[Data excerpts]
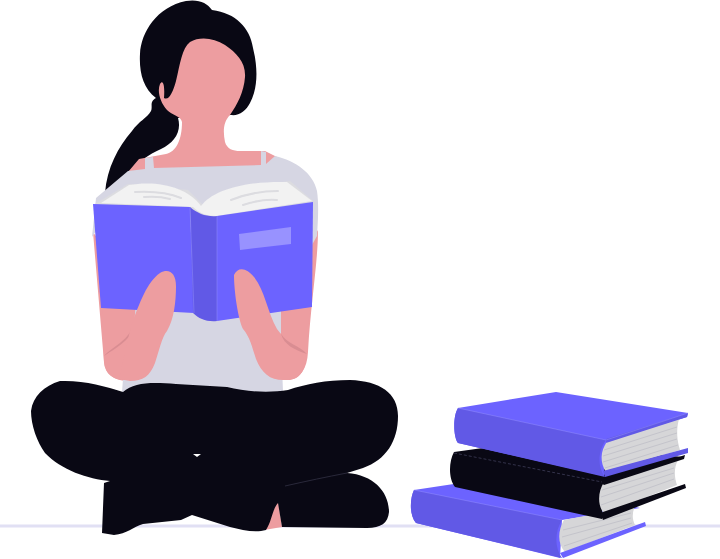
<!DOCTYPE html>
<html lang="en">
<head>
<meta charset="utf-8">
<title>Woman reading beside a stack of books</title>
<style>
:root {
  --ink: #090814;
  --skin: #ed9da0;
  --skin-shade: #d98d92;
  --shirt: #d6d6e3;
  --violet: #6c63ff;
  --violet-deep: #6159e6;
  --violet-light: #9892ff;
  --paper: #f2f2f2;
  --paper-shade: #dcdce0;
  --pages: #d6d6d8;
  --page-line: #c4c4cb;
  --floor: #e1e0f4;
}
html, body { margin: 0; background: #fff; overflow: hidden; }
svg { display: block; width: 720px; height: 559px; }
.ink { fill: var(--ink); }
.skin { fill: var(--skin); }
.skin-shade { fill: var(--skin-shade); }
.shirt { fill: var(--shirt); }
.violet { fill: var(--violet); }
.violet-deep { fill: var(--violet-deep); }
.violet-light { fill: var(--violet-light); }
.paper { fill: var(--paper); }
.paper-shade { fill: var(--paper-shade); }
.pages { fill: var(--pages); }
.page-lines { fill: none; stroke: var(--page-line); stroke-width: 1; }
.text-lines { fill: none; stroke: var(--paper-shade); stroke-width: 2; stroke-linecap: round; }
.seam { fill: none; stroke: var(--violet-light); stroke-width: 1; opacity: .45; }
.dark-seam { fill: none; stroke: #33324a; stroke-width: 1; stroke-dasharray: 3 2; }
.floor { stroke: var(--floor); stroke-width: 3; }
</style>
</head>
<body>
<svg viewBox="0 0 720 559" role="img" aria-label="A woman sits cross-legged reading a violet book next to a stack of three books">
  <line class="floor" x1="0" y1="526" x2="720" y2="526"/>

  <g id="head">
    <path class="ink" d="M156 98C143 88 139 72 140 54C141 32 157 7 186 1C199-1 207 3 212 10C236 13 250 28 253 48C258 68 258 88 250 103C246 111 239 116 231 115L178 118C182 132 174 143 161 149C148 155 139 161 133 170L105 193C107 168 118 147 132 131C139 121 147 118 151 111C153 106 149 102 156 98Z"/>
    <path class="skin" d="M182 122C181 116 172 115 167 110C160 102 157 91 160 84C163 79 165 85 164 98C169 101 173 92 176 81C180 64 182 48 190 42C200 36 214 38 225 45C237 53 246 63 245 77C244 92 237 105 230 115C223 122 223 132 225 142C227 149 233 151 240 151L265 151L277 157L270 172L128 172L139 159L166 154C176 152 182 140 182 122Z"/>
  </g>

  <g id="torso">
    <path class="skin" d="M93 232L104 362C105 375 116 382 131 381C144 380 151 374 155 364L166 330L140 300Z"/>
    <path class="skin" d="M318 230C318 262 311 300 308 352C307 369 301 378 287 380C273 381 262 373 257 360L243 326L275 300Z"/>
    <path class="shirt" d="M145 158L153 157L154 168L261 165L261 151L266 152L266 164L275 156C296 161 313 173 317 191C319 205 318 220 317 236L281 300L281 340L283 392L122 392L123 379L134 326L100 225L92 237L96 198L128 171L145 169Z"/>
    <path class="skin" d="M102 300L136 300L134 328L125 380C113 380 105 374 104 362Z"/>
    <path class="skin" d="M281 300L310 300L307 352C306 370 300 380 287 380L281 376Z"/>
    <path class="skin-shade" d="M104 356C113 346 126 343 134 325C132 339 119 346 104 356Z"/>
    <path class="skin-shade" d="M281 334C287 343 300 347 307 354C295 350 284 345 281 334Z"/>
  </g>

  <g id="open-book">
    <path class="paper-shade" d="M95 204L128 184L188 190L203 205L237 189L290 181L313 201L216 218L190 209Z"/>
    <path class="paper" d="M101 203L129 185C157 180 188 187 201 206C213 190 244 181 287 182L312 201L216 216C206 216 199 213 193 207Z"/>
    <path class="text-lines" d="M135 192C153 191 169 193 181 198M144 197C155 196 163 197 170 199M231 200C246 194 263 191 278 191M243 205C255 201 266 199 277 200"/>
    <path class="violet" d="M93 204L190 207L194 313L101 308Z"/>
    <path class="violet-deep" d="M190 207C198 214 207 217 217 216V321C207 322 199 319 193 313Z"/>
    <path class="violet" d="M217 216L313 202L312 307L217 321Z"/>
    <path class="seam" d="M190 207L194 313M217 216V321"/>
    <path class="violet-light" d="M239 234L291 227V244L240 250Z"/>
  </g>

  <g id="hands">
    <path class="skin" d="M131 326C140 302 147 282 160 273C169 268 176 273 176 286C176 302 174 319 167 331C162 337 159 351 155 363C150 376 143 381 130 381L119 379Z"/>
    <path class="skin" d="M234 275C238 266 247 268 254 277C265 291 267 311 277 329C284 340 298 345 307 353C305 370 301 380 286 380C271 381 262 374 256 359C252 347 250 337 243 329C238 319 234 291 234 275Z"/>
    <path class="skin-shade" d="M281 334C286 343 300 346 307 354C295 350 284 345 281 334Z"/>
  </g>

  <g id="legs">
    <path class="skin" d="M278 500L282 527L264 530Z"/>
    <path class="ink" d="M123 392C134 382 152 382 176 384L227 387C246 392 270 393 288 390C306 384 326 380 350 380C380 381 398 393 398 416C398 441 386 460 363 468L347 473C374 475 389 492 389 512C388 523 381 528 367 528L282 527L278 503C272 510 272 521 266 530C255 533 242 530 230 527L192 515L181 520L143 524C133 527 127 534 114 535L102 533L104 483L110 481C88 479 61 470 45 453C37 442 31 425 31 411C33 396 44 386 60 381C83 380 105 386 123 392Z"/>
    <path d="M193 454L201 454L197 457Z" fill="#fff"/>
    <path d="M285 486C307 481 326 477 347 473" fill="none" stroke="#29283a" stroke-width="1"/>
  </g>

  <g id="book-stack">
    <g id="bottom-book">
      <path class="violet" d="M414 490L500 477L640 508L562 520L560 558L416 523C409 515 410 498 414 490Z"/>
      <path class="violet-deep" d="M414 490L562 520C555 531 554 547 562 558L416 523C409 515 410 498 414 490Z"/>
      <path class="pages" d="M564 520L635 506C632 513 632 519 635 525L565 552C557 543 558 530 564 520Z"/>
      <path class="page-lines" d="M563 530L631 513M562 537L631 518M564 546L632 523"/>
      <path class="violet" d="M560 553L645 522L646 526L563 558Z"/>
      <path class="seam" d="M414 490L562 520"/>
    </g>
    <g id="middle-book">
      <path class="ink" d="M454 452L520 443L684 457L604 482L602 519L455 487C448 478 449 461 454 452Z"/>
      <path class="pages" d="M604 482L678 460C674 467 674 477 677 485L604 514C597 504 598 492 604 482Z"/>
      <path class="page-lines" d="M602 490L674 468M601 497L674 473M601 505L674 479"/>
      <path class="ink" d="M600 513L685 484L686 488L603 520Z"/>
      <path class="ink" d="M600 482L685 455L684 459L604 485Z"/>
      <path class="dark-seam" d="M454 453L602 482"/>
    </g>
    <g id="top-book">
      <path class="violet" d="M458 408L556 392L688 413L687 417L606 442L604 476L458 443C453 436 453 416 458 408Z"/>
      <path class="violet-deep" d="M458 408L606 440C598 451 597 467 605 477L458 443C453 436 453 416 458 408Z"/>
      <path class="pages" d="M607 442L679 419C676 430 677 440 680 450L606 472C600 463 600 451 607 442Z"/>
      <path class="page-lines" d="M604 450L677 427M603 456L677 433M603 462L677 439M605 468L678 445"/>
      <path class="violet-deep" d="M603 471L688 448L688 453L605 477Z"/>
      <path class="violet-deep" d="M606 439L688 413L687 417L606 443Z"/>
      <path class="seam" d="M458 408L606 440L688 413"/>
    </g>
  </g>
</svg>
</body>
</html>
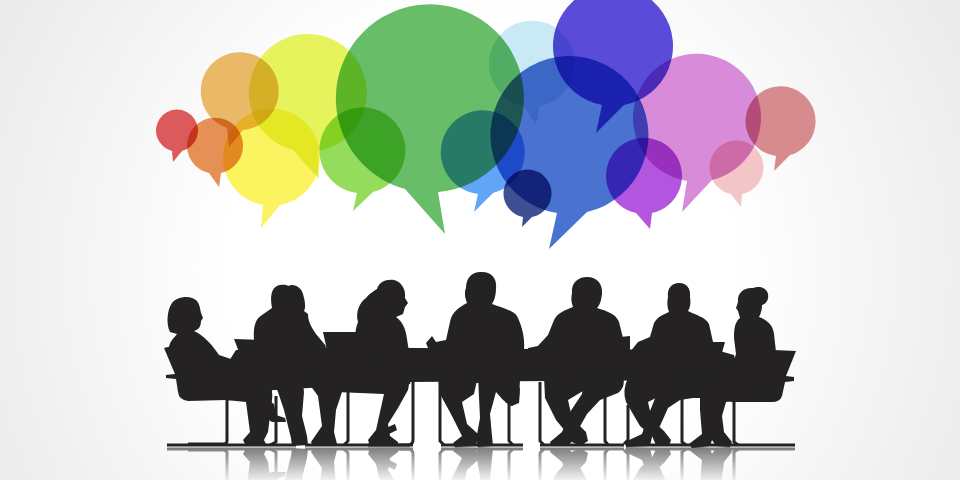
<!DOCTYPE html>
<html lang="en">
<head>
<meta charset="utf-8">
<title>Meeting with speech bubbles</title>
<style>
:root{
  --ink:#242223; --paper:#ffffff; --edge:#ebebec;
  --red:#dd5a5c; --amber:#eab968; --orange:#e59055; --citron:#e7f35c; --yellow:#fcf360;
  --green:#67bd68; --lime:#93dc5c; --ice:#c9e9f4; --sky:#60a5f7; --blue:#4a72d0;
  --violet:#5a4bd8; --navy:#3f4f93; --purple:#b455df; --orchid:#d78bd8; --rose:#d68b8f; --blush:#f3c5c6;
}
html,body{margin:0;padding:0}
body{width:960px;height:480px;overflow:hidden;background:var(--paper)}
svg{display:block}
.bubbles{isolation:isolate}
.bubbles path{mix-blend-mode:multiply}
.people{fill:var(--ink)}
.frame{fill:none;stroke:var(--ink);stroke-width:3;stroke-linejoin:round}
.floor{fill:none;stroke:var(--ink);stroke-width:3}
</style>
</head>
<body>
<svg width="960" height="480" viewBox="0 0 960 480" role="img" aria-label="Seven silhouetted people around a meeting table under colourful speech bubbles">
  <defs>
    <radialGradient id="backdrop" gradientUnits="userSpaceOnUse" cx="480" cy="270" r="560">
      <stop offset="0.45" stop-color="#ffffff"/>
      <stop offset="1" stop-color="#e9e9ea"/>
    </radialGradient>
    <linearGradient id="fade" gradientUnits="userSpaceOnUse" x1="0" y1="447" x2="0" y2="480">
      <stop offset="0" stop-color="#fff" stop-opacity="0.6"/>
      <stop offset="1" stop-color="#fff" stop-opacity="0.06"/>
    </linearGradient>
    <mask id="shine" maskUnits="userSpaceOnUse" x="0" y="447" width="960" height="33">
      <rect x="0" y="447" width="960" height="33" fill="url(#fade)"/>
    </mask>

    <g id="meeting" class="people">
      <g id="chairs">
        <path d="M164 348L172 346L181 374L240 378V396Q236 401 226 400L188 401Q179 400 178 392L176 379L166 378V375L175 374Z"/>
        <path d="M774 350L796 351L786 376L794 377V381L785 382L782 396Q780 402 772 402H732Q722 401 720 392V384L716 382V378L740 377Z"/>
        <path d="M234 339L262 340V352H239ZM323 332H360V350H327ZM528 348L538 346V352H528ZM620 337L630 336V350H620ZM708 342L725 342L720 360H708Z"/>
        <g class="frame">
          <path d="M227 398V441Q227 444 223 444H188M276 396V442L270 445"/>
          <path d="M348 390V441L344 445M413 382V440Q413 444 409 445H368"/>
          <path d="M440 382V441L444 445M509 400V441L513 445"/>
          <path d="M540 382V441L544 445M605 394V441L608 445"/>
          <path d="M628 405V440L624 444M682 398V442L686 445M734 400V442L738 445"/>
        </g>
        <path class="floor" d="M167 445H296M305 445H413M441 445H523M540 445H624M630 445H795"/>
      </g>

      <path id="table" d="M236 350L300 347L420 348L540 349L716 350L734 355L740 378L716 380L560 381L410 382L240 392L222 372Z"/>

      <g id="person-1">
        <path d="M170 332C166 324 167 310 172 303C178 296 191 295 197 301C200 305 200 309 201 313L203 318L201 321C201 327 198 330 194 331C205 336 212 345 219 355L240 362L256 370V396L186 397L182 376C173 366 168 356 169 347C170 341 174 338 177 334Z"/>
        <path d="M212 378L262 376Q274 382 272 400L268 432L264 440L266 444H245L243 440L250 432L246 402L226 400Z"/>
        <path d="M264 398L274 404L276 415L285 418L286 422L272 422L266 418Z"/>
      </g>

      <g id="person-2">
        <path d="M272 308C270 298 271 289 277 286C282 284 287 285 288 286C294 283 301 287 303 294C305 301 306 307 304 311L308 314C308 322 312 328 316 334L326 346L322 352L324 372L306 388L264 386L258 362L254 340C253 328 255 319 262 315Z"/>
        <path d="M270 374H302L304 392L302 416L307 436L308 445L292 446L291 438L284 410L278 392Z"/>
        <path d="M302 374L340 372Q348 380 342 392L336 410L334 432L337 444L313 446L311 442L322 426L318 396Z"/>
      </g>

      <g id="person-3">
        <path d="M358 322C355 312 360 302 366 298C370 293 374 291 377 289C379 282 386 279 394 280C402 282 406 290 405 298L408 303L405 307L403 314L396 317C403 322 406 330 407 339L409 352L414 366L410 384L390 390L344 386L350 370L357 352C355 342 354 332 358 322Z"/>
        <path d="M338 366L398 368Q412 374 408 390L398 408L388 424L390 436L398 442V445L370 446L368 440L376 430L380 412L384 394L336 392Z"/>
        <path d="M386 428L395 424L397 430L389 434Z"/>
      </g>

      <g id="person-4">
        <path d="M467 303C465 298 464 292 466 288C466 276 474 271 482 272C492 272 497 279 496 288C496 296 494 301 492 304C502 308 513 310 517 316C522 326 525 338 524 349L519 356L520 374L518 396H512L509 382L442 384L446 360L442 352L428 348L426 343L432 336L436 342L446 340L450 322C452 312 458 308 467 303Z"/>
        <path d="M438 376H478L474 394L462 402L467 424L478 434L476 446L455 447L453 443L462 436L452 416L440 394Z"/>
        <path d="M478 376L520 378L519 402L512 406L503 400L496 392L490 414L492 436L493 446L478 447L476 440L480 418Z"/>
        <path d="M504 392L520 388L519 403L511 406L505 402Z"/>
      </g>

      <g id="person-5">
        <path d="M573 307C571 302 571 297 572 293C571 283 578 277 587 277C597 277 603 284 602 294C601 301 600 305 597 308C607 311 616 314 619 322L623 338L624 352L620 376L604 386L564 384L552 358L536 348L548 335L554 320C558 312 566 310 573 307Z"/>
        <path d="M544 376L592 374L588 388L568 400L572 418L586 432L588 441L580 446L568 440L566 432L556 420L545 398Z"/>
        <path d="M584 376L622 374Q627 386 618 393L600 400L587 414L578 430L574 440L567 446H551L550 442L562 432L570 412L582 394Z"/>
      </g>

      <g id="person-6">
        <path d="M669 312C667 307 667 302 668 297C667 288 672 283 679 283C687 283 691 289 690 297C691 304 690 308 688 311C696 315 705 317 709 324L713 342L714 358L708 384L700 398H664L644 384L630 352L638 342L650 337L654 323C658 316 663 315 669 312Z"/>
        <path d="M628 378L674 376L668 392L648 402L652 420L664 431L671 440L669 446L656 445L652 436L640 426L626 402Q622 390 628 378Z"/>
        <path d="M666 378L704 380L706 396L680 400L668 408L660 426L652 437L650 446L626 447L625 442L642 434L648 416L656 396Z"/>
      </g>

      <g id="person-7">
        <path d="M740 318L738 311L736 308L738 302C737 293 744 287 753 288C758 286 767 287 768 294C769 300 766 304 762 305C762 311 760 315 759 317C767 320 773 325 774 334L776 352L778 374L774 396L722 398L718 380L730 372L736 354L734 338C734 328 735 322 740 318Z"/>
        <path d="M700 384Q704 378 716 378H752L748 399L726 402L722 416L724 432L732 442L730 447L716 446L712 440L710 446L692 448L689 444L702 434L700 410Z"/>
      </g>
    </g>
  </defs>

  <rect id="background" width="960" height="480" fill="url(#backdrop)"/>

  <g class="bubbles" id="speech-bubbles">
    <path fill="var(--red)" d="M172 151A21 21 0 1 1 182 151L173 162Z"/>
    <path fill="var(--amber)" d="M227 128A39 39 0 1 1 243 130L229 147Z"/>
    <path fill="var(--orange)" d="M209 173A28 28 0 1 1 221 173L219 187Z"/>
    <path fill="var(--citron)" d="M293 150A59 59 0 1 1 318 151L319 179Z"/>
    <path fill="var(--yellow)" d="M263 205A48.500 48.500 0 1 1 280 205L261 228Z"/>
    <path fill="var(--green)" d="M405 189A94 94 0 1 1 438 192L445 234Z"/>
    <path fill="var(--lime)" d="M357 193A43 43 0 1 1 373 192L353 211Z"/>
    <path fill="var(--ice)" d="M524 106A43 43 0 1 1 540 106L536 125Z"/>
    <path fill="var(--sky)" d="M478 194A42 42 0 1 1 493 193L474 212Z"/>
    <path fill="var(--blue)" d="M557 213A79 79 0 1 1 587 212L549 249Z"/>
    <path fill="var(--violet)" d="M602 105A60 60 0 1 1 624 105L596 133Z"/>
    <path fill="var(--navy)" d="M523 217A24 24 0 1 1 532 217L522 227Z"/>
    <path fill="var(--purple)" d="M636 213A38 38 0 1 1 652 213L650 229Z"/>
    <path fill="var(--orchid)" d="M687 181A64 64 0 1 1 712 180L682 212Z"/>
    <path fill="var(--rose)" d="M776 156A35 35 0 1 1 790 155L774 171Z"/>
    <path fill="var(--blush)" d="M731 194A27 27 0 1 1 742 194L741 207Z"/>
  </g>

  <g id="reflection" mask="url(#shine)">
    <use href="#meeting" transform="matrix(1 0 0 -1 0 894)"/>
  </g>
  <use href="#meeting"/>
</svg>
</body>
</html>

Your assignment:
What are the lines above that hold the string "seam"? Copy them.

Written solution:
.seam { fill: none; stroke: var(--violet-light); stroke-width: 1; opacity: .45; }
.dark-seam { fill: none; stroke: #33324a; stroke-width: 1; stroke-dasharray: 3 2; }
    <path class="seam" d="M190 207L194 313M217 216V321"/>
      <path class="seam" d="M414 490L562 520"/>
      <path class="dark-seam" d="M454 453L602 482"/>
      <path class="seam" d="M458 408L606 440L688 413"/>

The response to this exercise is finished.